WORK TO BE COMPLETED:
In the records below, find the line that contains "94l-9 80M419 94l-7" and the line that contains "340l222-10 68 58-258", then retype exactly those two lines and every line between them.

*** DATA PROVIDED Section Begins ***

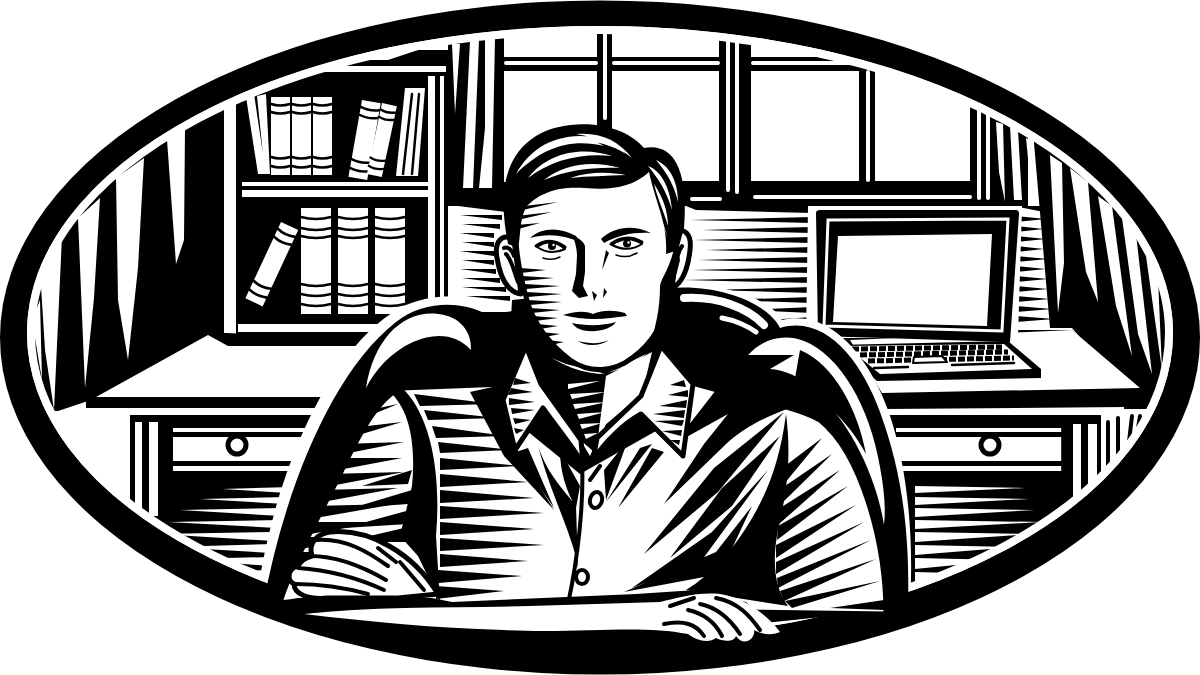
<!DOCTYPE html>
<html lang="en">
<head>
<meta charset="utf-8">
<title>Man at his office desk, woodcut medallion</title>
<style>
:root{--ink:#000;--paper:#fff}
html,body{margin:0;background:var(--paper);overflow:hidden}
svg{display:block;width:1200px;height:675px}
.ink{fill:var(--ink)}
.paper{fill:var(--paper)}
.outlined{fill:var(--paper);stroke:var(--ink);stroke-width:5;stroke-linejoin:round}
.line{fill:none;stroke:var(--ink);stroke-width:4;stroke-linecap:round;stroke-linejoin:round}
.light{fill:none;stroke:var(--paper);stroke-width:4;stroke-linecap:round}
.fine{stroke-width:2.5}
.keys{fill:none;stroke:var(--ink);stroke-width:5;stroke-dasharray:7 2}
</style>
</head>
<body>
<svg viewBox="0 0 1200 675" role="img" aria-label="Woodcut of a man with folded arms in an office chair, with bookshelf, window and laptop behind him">
<defs>
<clipPath id="room-clip"><ellipse cx="600" cy="333" rx="568" ry="302"/></clipPath>
<g id="book">
<path class="paper" d="M0 0h19v78H0z"/>
<path class="line fine" d="M0 7q9 3 19 0M0 15q9 3 19 0M0 60q9 3 19 0M0 69q9 3 19 0"/>
</g>
<g id="tall-book">
<path class="paper" d="M0 0h30v106H0z"/>
<path class="line fine" d="M0 9q15 4 30 0M0 20q15 4 30 0M0 28q15 4 30 0M0 76q15 4 30 0M0 86q15 4 30 0M0 96q15 4 30 0"/>
</g>
<g id="drawer">
<path class="ink" d="M-5-6h155v58H-5z"/>
<path class="paper" d="M0 0h140v4H0zM0 9h140v24H0zM0 38h140v5H0z"/>
</g>
<circle id="knob" class="outlined" r="9"/>
</defs>

<g id="frame">
<ellipse class="ink" cx="600" cy="337.5" rx="600" ry="337"/>
<ellipse class="paper" cx="600" cy="333" rx="573" ry="307"/>
</g>

<g id="room" clip-path="url(#room-clip)">

<g id="window">
<path class="ink" d="M448 20h580v186H448z"/>
<path class="paper" d="M504 20h93v37h-93zM612 20h107v37H612zM751 20h220v37H751zM504 71h93v111h-93zM612 71h107v110H612zM751 71h108v110H751zM875 71h95v110h-95z"/>
<path class="light" d="M506 63h90M614 63h104M753 63h106M605 34v84M728 40v150M737 40v152M868 72v108M755 197h215M692 199h28M979 110v88M988 115v83"/>
<path class="paper" d="M470 40h9l-6 148h-10zM485 38h10l-3 150h-13l6-60zM452 44h8l-5 70zM996 122l7 2 2 78-6-30zM1010 126l8 4 4 70-8 0zM1026 138l6 3 0 58z"/>
</g>

<g id="wall">
<path class="paper" d="M448 206h590v160H448z"/>
<path class="ink" d="M458 206h48v6zM460 215h42v5zM462 224h38v5zM460 233h34v5zM462 242h32v5zM460 251h34v5zM462 260h32v5zM460 269h36v5zM462 278h38v5zM462 287h44v5zM466 296h44v5z"/>
<path class="ink" d="M686 206h126v7l-116-3zM812 217v6l-122-3zM812 227v6l-110-3zM812 237v6l-118-3zM812 247v6l-106-3zM812 257v6l-114-3zM812 267v6l-120-3zM812 277v6l-128-3zM812 287v6l-104-3zM812 297v6l-92-3zM812 307v6l-64-3zM812 317v6l-44-3z"/>
<path class="ink" d="M1014 206h30v6zM1016 216l30 3-30 3zM1016 226l28 3-28 3zM1016 236l30 3-30 3zM1016 246l28 3-28 3zM1016 256l32 3-32 3zM1016 266l30 3-30 3zM1016 276l32 3-32 3zM1016 286l32 3-32 3zM1016 296l34 3-34 3zM1016 306l36 3-36 3zM1016 316l38 3-38 3z"/>
</g>

<g id="left-curtain">
<path class="ink" d="M20 80h206v255l-20-2-118 68-30 10H20z"/>
<path class="paper" d="M116 178l28-20-6 110-10 92-10-60zM167 140l18-12-1 112-8 24zM78 218l22-20-6 100-9 90zM40 270l22-34-8 174-9-60zM32 320l8-20 2 80z"/>
</g>

<g id="right-curtain">
<path class="ink" d="M1032 120h150v300h-30l-80-92-22 0z"/>
<path class="paper" d="M1050 155l12 8 2 100-6 50zM1070 168l18 14 10 120-12-30zM1098 196l14 10 20 150-16-50zM1122 218l14 16 16 140-14-40zM1146 256l12 22 4 92zM1166 300l6 40-4 30z"/>
</g>

<g id="bookshelf">
<path class="ink" d="M222 50h226v290H222z"/>
<path class="paper" d="M224 95h12v242h-12zM300 66h146v6H296zM428 76h7v244h-7zM440 76h4v240h-4zM242 182h186v4H242zM242 190h186v7H242zM238 324h190v8H238z"/>
<path class="paper" d="M222 40h226v8l-30 2-30 10H222zM222 60h68l-54 34h-14z"/>
<path class="paper" d="M246 97l8-3 12 80h-8zM257 96l9-2 4 80h-5z"/>
<use href="#book" x="271" y="97"/><use href="#book" x="292" y="97"/><use href="#book" x="313" y="97"/>
<use href="#book" transform="translate(362 100) rotate(10)"/><use href="#book" transform="translate(382 103) rotate(12) scale(.8 .93)"/>
<path class="paper" d="M405 88h20l-7 88h-22z"/><path class="line fine" d="M412 94l-9 80M419 94l-7 80"/>
<use href="#tall-book" x="301" y="208"/><use href="#tall-book" x="338" y="208"/><use href="#tall-book" x="375" y="208"/>
<use href="#book" transform="translate(281 222) rotate(25) scale(1 1.08)"/>
</g>

<g id="left-desk">
<path class="ink" d="M86 400l116-68 190 8-50 240H130V408H86z"/>
<path class="paper" d="M96 397l112-62 20 11 140 0-44 51zM90 408h230l-3 7H130v10H90z"/>
<path class="paper" d="M56 412h74v120H56zM135 422h7v98h-7zM149 422h9v94h-9z"/>
<use href="#drawer" x="173" y="428"/><use href="#knob" x="237" y="445"/>
<path class="paper" d="M222 489l70-2-4 6zM200 499l88-2-2 7zM180 510l104-2-3 8zM168 522l112-2-3 8zM158 534l118-2-3 9zM170 547l104-3-3 9zM184 559l88-2-3 9zM204 572l66-2-4 20z"/>
</g>

<g id="right-desk">
<path class="ink" d="M840 330h232l76 66v13h-24v200H880z"/>
<path class="paper" d="M850 340l222-10 68 58-258 5zM884 409l240-2v8H888z"/>
<path class="paper" d="M1073 424h8v84h-8zM1088 424h9v76h-9zM1101 415h24v110h-24zM1125 409h45v103h-45z"/>
<path class="line" d="M1108 422v50M1118 418v40M1132 416l-4 34M1140 416l-4 24"/>
<use href="#drawer" transform="translate(896 428) scale(1.18 1)"/><use href="#knob" x="990" y="445"/>
<path class="paper" d="M915 486l110 2-110 5zM915 497l114 2-114 6zM915 508l120 2-120 7zM915 520l126 2-126 7zM915 532l118 2-118 8zM915 545l100 2-100 8zM915 558l92 2-92 9zM915 572l76 2-76 22z"/>
</g>

<g id="laptop">
<path class="paper" d="M808 206h214l-4 132H806z"/>
<path class="ink" d="M816 213q0-3 4-3l196 0q3 0 3 4l-9 128-192-6z"/>
<path class="light" d="M828 220l180-1-6 112-178-5z" style="stroke-width:3"/>
<path class="paper" d="M838 236l154-2-5 92-154-4z"/>
<path class="ink" d="M836 345l172-4 33 28v9l-164 3z"/>
<path class="paper" d="M846 346l158-2 28 25-152 5z"/>
<path class="keys" d="M852 349l150-2M860 355l148-3M868 361l146-3"/>
<path class="outlined" d="M914 357l28-1 5 6-34 1z" style="stroke-width:2"/>
<path class="line fine" d="M874 368l34-1M952 365l62-2"/>
</g>

<path id="chair-halo" class="paper" d="M256 604C272 480 326 350 400 308c30-16 70-14 96-4l170-18c52-6 104 12 116 34 50-12 88 40 106 90 20 56 26 130 22 196z"/>
</g>
<ellipse id="room-edge" cx="600" cy="333" rx="569" ry="303" fill="none" stroke="var(--paper)" stroke-width="8"/>

<g id="chair">
<path class="ink" d="M263 606C284 490 332 372 396 322c28-22 64-20 86-10l24 0 164-24c52-4 98 16 110 40 46-14 82 34 100 84 22 60 30 120 28 196L600 640z"/>
<path class="paper" d="M366 388c8-50 38-78 72-74 22 2 34 18 33 36-14-16-36-18-58-8-22 10-38 28-47 46z"/>
<path class="light" d="M684 298c34-2 64 10 80 27" style="stroke-width:8"/>
<path class="light" d="M722 318c12 2 26 8 34 14" style="stroke-width:5"/>
<path class="paper" d="M748 355c14-16 36-22 56-14 36 14 66 66 76 126 4 22 6 40 4 58-8-50-34-102-68-134-16-15-32-21-46-22l24-14z"/>
<path class="ink" d="M800 350c34 14 58 60 66 104-20-36-44-56-72-70z"/>
</g>

<g id="shirt">
<path class="outlined" d="M505 384l-104 4c-24 10-44 50-62 88-22 44-46 86-59 126l330 8 276 4c0-70-24-160-66-194-28-16-80-22-130-38l-60-14z"/>
<g id="shirt-shading" class="ink">
<path d="M400 386c28 24 42 80 36 150l4 66-22-46-18-20 12-50c4-40-2-74-20-92z"/>
<path d="M350 428l52-6-60 18zM342 444l62-2-70 14zM336 458l66 0-74 14zM328 474l76-2-84 16zM320 490l78-2-86 16zM312 506l84-2-92 16zM304 522l78 0-84 14zM298 537l60 0-66 14zM290 552l40 0-45 14zM284 567l34 2-38 12zM360 412l38-8-44 18z"/>
<path d="M412 470l-50 16 46-2zM412 490l-60 18 56-4zM410 510l-66 18 64-4zM404 528l-60 14 62 0z"/>
<path d="M414 394l80 10-74 2zM424 410l74 8-70 2zM432 426l74 10-70 2zM438 442l74 8-72 3zM440 458l80 8-80 4zM440 474l88 8-88 5zM440 490l94 8-94 5zM440 506l104 7-104 6zM440 522l94 7-94 6zM440 538l104 7-104 6zM440 554l88 7-88 6zM438 570l84 6-84 7zM436 586l68 5-68 8z"/>
<path d="M470 392l36-8 8 60 40 66-50-54z"/>
<path d="M716 390l88 12c-22 10-54 18-82 46l-58 56 40-60 24-30-54 30z"/>
<path d="M784 412l-70 56-70 86 74-62zM780 436l-58 52-52 70 62-52zM768 470l-56 62-80 56 70-28zM752 506l-36 46-92 40 96-18z"/>
<path d="M786 414c-6 46-18 80-40 114-14 22-34 46-60 62l102 16c-14-18-16-46-10-76 8-34 14-70 8-116z"/>
<path d="M785 466l37-28-38 46zM782 488l50-34-51 50zM780 508l60-38-61 54zM778 526l70-40-71 54zM776 545l80-40-80 53zM776 562l88-40-88 52zM777 578l94-38-93 48zM780 591l96-32-92 42zM785 601l95-20-88 27zM884 600l-54 8 55 2z"/>
<path d="M538 446c10 30 28 46 38 60l2 62c-4-30-26-70-40-122zM560 450l20 36-4 22c-10-18-16-36-16-58zM528 448l26 60-38-56zM640 448l-34 54 46-58zM652 448l-34 60 46-56zM604 470l24-30-22 60z"/>
</g>
<path class="line" d="M582 462c2 40-4 96-14 142M590 480l10-14"/>
<ellipse class="outlined" cx="596" cy="500" rx="6" ry="8" transform="rotate(15 596 500)" style="stroke-width:4"/>
<ellipse class="outlined" cx="582" cy="577" rx="6" ry="7" style="stroke-width:4"/>
</g>

<g id="neck-and-collar">
<path class="ink" d="M512 300l160-16 24 90-10 40-106 60-74-60z"/>
<path class="paper" d="M532 350l34 14 40 10 44-22-6 40-40 34-14 30-24-40z"/>
<path class="ink" d="M528 340c22 20 46 32 72 34 26-4 46-16 60-34l-8 34-40 28-18 50-16-14-44-60z"/>
<path class="paper" d="M568 384l32-3-32 8zM570 394l36-2-34 7zM573 404l34-2-32 7zM577 414l28-2-26 7zM580 424l22-1-20 6zM584 434l14-1-12 6zM606 376l46-24-8 34-34 26-14 40z"/>
<path class="outlined" d="M526 346l-23 54 12 50 28-42c14 20 28 36 40 56l-2-24-40-56z"/>
<path class="outlined" d="M661 346l32 38-10 72-42-42c-18 10-36 28-48 46l4-22 44-42z"/>
<path class="ink" d="M511 388l22 4-25 3zM509 398l26 4-26 3zM511 408l24 2-23 4zM513 418l18 2-16 4zM514 428l10 2-8 4zM515 378l16 5-18 2zM688 390l-20 5 20 2zM687 400l-28 6 27 2zM685 410l-32 4 31 4zM684 420l-30 1 28 5zM682 430l-20 1 19 5zM680 440l-10 0 9 5zM684 380l-14 5 16 2z"/>
</g>

<g id="head">
<path class="outlined" d="M514 240c-12-8-20 2-17 18 3 18 10 34 24 36z"/>
<path class="line" d="M506 254c6 6 8 18 12 28M504 248c4-2 8 2 10 8"/>
<path class="outlined" d="M674 234c10-8 18 0 16 16-2 18-8 36-22 40z"/>
<path class="line" d="M682 246c-6 8-6 22-10 32"/>
<path class="outlined" d="M514 200c0 40 4 70 14 104 8 24 24 42 42 56 20 14 44 12 62-2 20-14 34-38 40-68l6-60-24-74-90-6z"/>
<g id="face-shading" class="ink">
<path d="M516 198l34-6-32 10zM516 207l42-5-40 9zM516 216l36-4-34 8zM516 225l24-2-22 6zM520 268l26 2-25 3zM522 276l32 2-31 3zM524 284l36 2-34 3zM526 292l36 2-34 3zM528 300l34 2-32 3zM530 308l30 2-28 3zM533 316l25 2-23 3zM537 324l21 2-18 3zM541 332l19 2-15 3zM547 340l17 2-13 3z"/>
<path d="M660 286c2-10 10-16 16-46l4 20-8 32-14 46-12 16c10-24 14-46 14-68z"/>
</g>
<g id="eyes">
<path class="outlined" d="M537 247q14-10 28 2-14 7-28-2z" style="stroke-width:2"/>
<path class="outlined" d="M612 245q15-11 30-1-14 9-30 1z" style="stroke-width:2"/>
<path class="line" d="M536 246q14-10 29 1M611 244q15-11 31-2" style="stroke-width:3"/>
<circle class="ink" cx="552" cy="246" r="4"/><circle class="ink" cx="627" cy="243.5" r="4"/>
<circle class="paper" cx="553.5" cy="245" r="1.2"/><circle class="paper" cx="628.5" cy="242.5" r="1.2"/>
<path class="line" d="M543 258q9 3 17-1M616 255q11 4 21-2" style="stroke-width:1.5"/>
</g>
<path id="brows" class="ink" d="M530 238c12-11 30-11 46-2l4 6c-16-7-32-9-50-4zM601 239c12-12 32-15 50-6-17-1-33 2-47 10z"/>
<path id="nose" class="ink" d="M573 236c6 2 10 5 12 10l0 26-2 14 5 10-9 2-7-7 4-17 1-18c0-8-2-13-4-20zM606 250l-4 20 7-17zM592 291l5 4-3 6zM604 288l3 4-4 6z"/>
<path id="mouth" class="ink" d="M563 315c14-4 22-4 30-1 10-4 20-4 32-1l2 3c-20 3-42 5-64-1zM572 323c14 3 30 3 44-1-6 10-36 14-44 1zM578 341c12 3 22 3 31-1-8 6-23 7-31 1z"/>
</g>

<g id="hair">
<path class="ink" d="M508 244c-10-50-4-88 28-108 30-18 84-16 108 12 34-6 44 30 40 80l-6 22-12 4c2-30-10-50-17-82-18 16-38 18-64 16-30-2-46 6-58 18-8 12-6 30-9 42z"/>
<path class="paper" d="M516 174c20-36 58-46 88-28-34-8-62 2-88 28zM528 178c20-26 54-32 84-22-32-3-60 4-84 22zM544 180c20-16 48-20 76-12-28-1-52 2-76 12zM540 148c24-16 60-18 86 6-26-16-54-16-86-6zM576 134c24-2 42 6 56 24-18-14-34-20-56-24zM570 178c20-7 40-6 56-3-20 1-38 1-56 3z"/>
<path class="paper" d="M648 166c12 4 22 20 24 44-6-20-14-32-24-44zM656 160c14 6 22 22 22 42-4-18-12-30-22-42zM654 184c8 12 14 26 14 42-4-14-10-26-14-42zM658 208l10 30-8-20z"/>
</g>

<g id="folded-arms">
<path class="ink" d="M262 604l36-6 134 0 20 4 184-8 60-4 50 12 36 34-20 18-180 12-180-18c-60-8-116-18-140-44z"/>
<path class="outlined" d="M312 556c-4-12 4-22 18-24 40-4 84 22 108 62l-40 4-70 0c-20 2-34-4-34-14-8-4-6-16 4-18 2-4 6-8 14-10z"/>
<path class="line" d="M316 540c30-2 52 12 72 26M310 556c26 0 52 10 76 24M298 568c30 2 60 10 86 22M296 584c24 0 50 4 72 10M400 562l24 28M378 548l18 14"/>
<path class="paper" d="M304 614c70-8 150-6 226-8l130-4c18-4 36-10 60-8 26 4 48 22 60 38-10 4-18 2-26-2 2 8-10 18-18 6-2 6-12 6-20 2-8 6-20 2-28-4-50-10-110 0-184-4-70-2-132-8-200-16z"/>
<path class="line" d="M716 598c22 4 34 18 44 32M700 604c20 4 32 18 40 30M688 610c18 4 28 14 34 26M664 624c20-4 32 0 40 12M694 598l-24 8"/>
</g>
</svg>
</body>
</html>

*** DATA PROVIDED Section Ends ***

SOLVED PROBLEM:
<path class="paper" d="M405 88h20l-7 88h-22z"/><path class="line fine" d="M412 94l-9 80M419 94l-7 80"/>
<use href="#tall-book" x="301" y="208"/><use href="#tall-book" x="338" y="208"/><use href="#tall-book" x="375" y="208"/>
<use href="#book" transform="translate(281 222) rotate(25) scale(1 1.08)"/>
</g>

<g id="left-desk">
<path class="ink" d="M86 400l116-68 190 8-50 240H130V408H86z"/>
<path class="paper" d="M96 397l112-62 20 11 140 0-44 51zM90 408h230l-3 7H130v10H90z"/>
<path class="paper" d="M56 412h74v120H56zM135 422h7v98h-7zM149 422h9v94h-9z"/>
<use href="#drawer" x="173" y="428"/><use href="#knob" x="237" y="445"/>
<path class="paper" d="M222 489l70-2-4 6zM200 499l88-2-2 7zM180 510l104-2-3 8zM168 522l112-2-3 8zM158 534l118-2-3 9zM170 547l104-3-3 9zM184 559l88-2-3 9zM204 572l66-2-4 20z"/>
</g>

<g id="right-desk">
<path class="ink" d="M840 330h232l76 66v13h-24v200H880z"/>
<path class="paper" d="M850 340l222-10 68 58-258 5zM884 409l240-2v8H888z"/>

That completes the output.